State Insurance Exchanges Wrestle With Rollout Issues
In Iowa, an insurer uses sarcasm to woo consumers to buy policies away from the federal website. In Minnesota, insurers list problems which may keep consumers who think they've enrolled in a plan from being covered on Jan.1. Developments in Oregon and Colorado are also scrutinized.
The Associated Press: Iowa Insurer Pokes Fun At Federal Website In Ads
The television ads show a series of medical mishaps: a man kicking the wrong leg in a reflex check, a urine sample bottle that won’t open for a frustrated patient and a blood pressure cuff letting out a strange noise when the doctor presses the plastic bulb. After each scene, a narrator says: "Things don’t always work like they’re supposed to. Good thing the government exchange website isn’t the only place to buy health insurance" (Lucey, 12/8).
Kaiser Health News: Minnesotans Who Think They Signed Up For Health Insurance May Not Be Enrolled
In the most vivid detail yet, Minnesota's top insurers have laid out a list of technological problems that they say may keep people who've enrolled in a health plan from being covered on Jan. 1. Insurance carriers selling plans on the state's insurance marketplace say enrollment information they're getting from MNsure, is inaccurate and incomplete - and that time is running out to fix these problems (Richert, 12/8).
The Oregonian: Cover Oregon: Take Care In Applying Those Advanced Premium Tax Credits
So if all goes as state officials hope, Oregonians who've applied for insurance through Cover Oregon will receive enrollment packets in the mail this week. If you're among them, and you want coverage by Jan. 1, you'll have until Dec. 15 to finalize some fairly complicated choices. You'll have to pick which insurance plan (or plans) best suits you or your family. You'll also have to decide – if you're eligible - how much of a tax credit to take and when to take it (Hunsberger, 12/7).
The Oregonian: John Kitzhaber Says Extending Oregon Insurance Plans To 2014 Is Legal

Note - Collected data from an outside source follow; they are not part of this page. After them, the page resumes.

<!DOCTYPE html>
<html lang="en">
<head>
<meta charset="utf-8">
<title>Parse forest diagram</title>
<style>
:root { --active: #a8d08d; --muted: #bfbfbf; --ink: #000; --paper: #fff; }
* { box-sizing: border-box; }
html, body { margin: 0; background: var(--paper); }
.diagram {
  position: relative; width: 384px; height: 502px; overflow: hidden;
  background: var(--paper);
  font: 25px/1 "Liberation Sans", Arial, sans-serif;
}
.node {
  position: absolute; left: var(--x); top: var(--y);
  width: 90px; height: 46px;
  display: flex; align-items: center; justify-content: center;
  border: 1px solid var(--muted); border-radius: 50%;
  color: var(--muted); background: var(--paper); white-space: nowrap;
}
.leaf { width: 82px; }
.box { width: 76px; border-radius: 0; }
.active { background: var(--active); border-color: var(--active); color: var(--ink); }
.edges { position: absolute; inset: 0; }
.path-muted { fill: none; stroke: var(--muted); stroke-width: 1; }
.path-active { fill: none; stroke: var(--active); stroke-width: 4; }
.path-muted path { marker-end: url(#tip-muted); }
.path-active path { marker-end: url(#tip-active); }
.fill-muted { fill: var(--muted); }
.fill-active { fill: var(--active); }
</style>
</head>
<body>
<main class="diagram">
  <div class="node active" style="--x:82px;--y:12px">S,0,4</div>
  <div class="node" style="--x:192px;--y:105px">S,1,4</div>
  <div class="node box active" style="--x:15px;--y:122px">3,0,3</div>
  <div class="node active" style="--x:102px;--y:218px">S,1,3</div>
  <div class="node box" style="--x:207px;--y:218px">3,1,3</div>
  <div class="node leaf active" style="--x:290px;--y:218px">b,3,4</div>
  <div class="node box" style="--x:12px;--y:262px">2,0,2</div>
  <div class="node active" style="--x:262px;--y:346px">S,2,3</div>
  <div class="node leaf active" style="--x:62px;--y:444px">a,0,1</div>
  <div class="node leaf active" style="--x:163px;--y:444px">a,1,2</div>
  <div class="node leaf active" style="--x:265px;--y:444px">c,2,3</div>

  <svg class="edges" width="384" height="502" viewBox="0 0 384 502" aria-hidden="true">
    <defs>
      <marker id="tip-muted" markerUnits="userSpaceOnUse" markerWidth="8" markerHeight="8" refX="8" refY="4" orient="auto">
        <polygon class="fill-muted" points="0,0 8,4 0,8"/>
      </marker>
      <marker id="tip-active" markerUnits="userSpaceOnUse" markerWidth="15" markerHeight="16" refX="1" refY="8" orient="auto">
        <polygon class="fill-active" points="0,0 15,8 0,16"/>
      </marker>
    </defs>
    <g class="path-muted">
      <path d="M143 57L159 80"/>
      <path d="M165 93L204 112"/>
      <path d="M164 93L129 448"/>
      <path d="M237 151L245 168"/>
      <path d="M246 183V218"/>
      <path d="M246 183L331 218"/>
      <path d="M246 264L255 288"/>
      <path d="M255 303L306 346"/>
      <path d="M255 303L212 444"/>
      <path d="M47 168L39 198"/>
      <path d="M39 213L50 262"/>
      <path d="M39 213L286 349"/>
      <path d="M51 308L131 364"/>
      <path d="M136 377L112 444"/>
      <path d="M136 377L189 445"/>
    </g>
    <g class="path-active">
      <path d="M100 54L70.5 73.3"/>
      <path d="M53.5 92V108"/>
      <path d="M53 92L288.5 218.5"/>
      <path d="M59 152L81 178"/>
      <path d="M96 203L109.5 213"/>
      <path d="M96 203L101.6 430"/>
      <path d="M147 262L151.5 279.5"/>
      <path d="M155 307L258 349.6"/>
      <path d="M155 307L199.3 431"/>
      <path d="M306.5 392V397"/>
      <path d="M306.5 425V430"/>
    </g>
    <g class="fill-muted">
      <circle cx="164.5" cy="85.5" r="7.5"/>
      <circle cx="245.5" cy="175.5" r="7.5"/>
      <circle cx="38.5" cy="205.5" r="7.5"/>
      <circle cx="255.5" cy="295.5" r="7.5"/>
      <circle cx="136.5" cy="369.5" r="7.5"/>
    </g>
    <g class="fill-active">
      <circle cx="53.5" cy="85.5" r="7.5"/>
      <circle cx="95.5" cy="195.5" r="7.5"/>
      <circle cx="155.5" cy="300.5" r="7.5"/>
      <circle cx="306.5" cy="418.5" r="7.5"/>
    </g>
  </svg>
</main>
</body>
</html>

Gov. John Kitzhaber said Friday that Oregon’s legislative lawyers got it wrong when they ruled the state’s insurance commissioner was out-of-bounds in allowing insurers to extend some health plans into 2014. More than 140,000 Oregonians faced Dec. 31 cancellations of their health insurance until Oregon Insurance Commissioner Laura Cali announced that insurers could extend those policies until the end of next year (Gaston, 12/6).
Health Policy Solutions (a Colo. news service): Exchange Boss Withdraws Request For Pay Hike
The head of Colorado’s health exchange is withdrawing a request for a raise. … The news came after the Denver Post reported that Rep. Cory Gardner, R-Yuma, planned to introduce legislation in Congress barring CEOs of state health exchanges from getting taxpayer-supported bonuses or raises. … [Patty Fontneau, the CEO and executive director of Colorado’s health exchange] gets paid $190,550 a year and received a 10 percent bonus last December (Kerwin McCrimmon, 12/6).
Health Policy Solutions (a Colo. news service): ‘Don’t Give Up,’ Commissioner Urges Angry Ski Resort Residents
Colorado Insurance Commissioner Marguerite Salazar wants to reduce high health costs in mountain resort communities, but can’t fix anything until 2015. Salazar met with a standing-room crowd of irate Summit County residents on Thursday to hear their concerns and explore solutions for health insurance rates that are up to three times higher than other parts of the state. The area is home to several of Colorado’s premier ski resorts including Keystone, Breckenridge, Copper Mountain and Arapahoe Basin (Kerwin McCrimmon, 12/6).
This is part of the KHN Morning Briefing, a summary of health policy coverage from major news organizations. Sign up for an email subscription.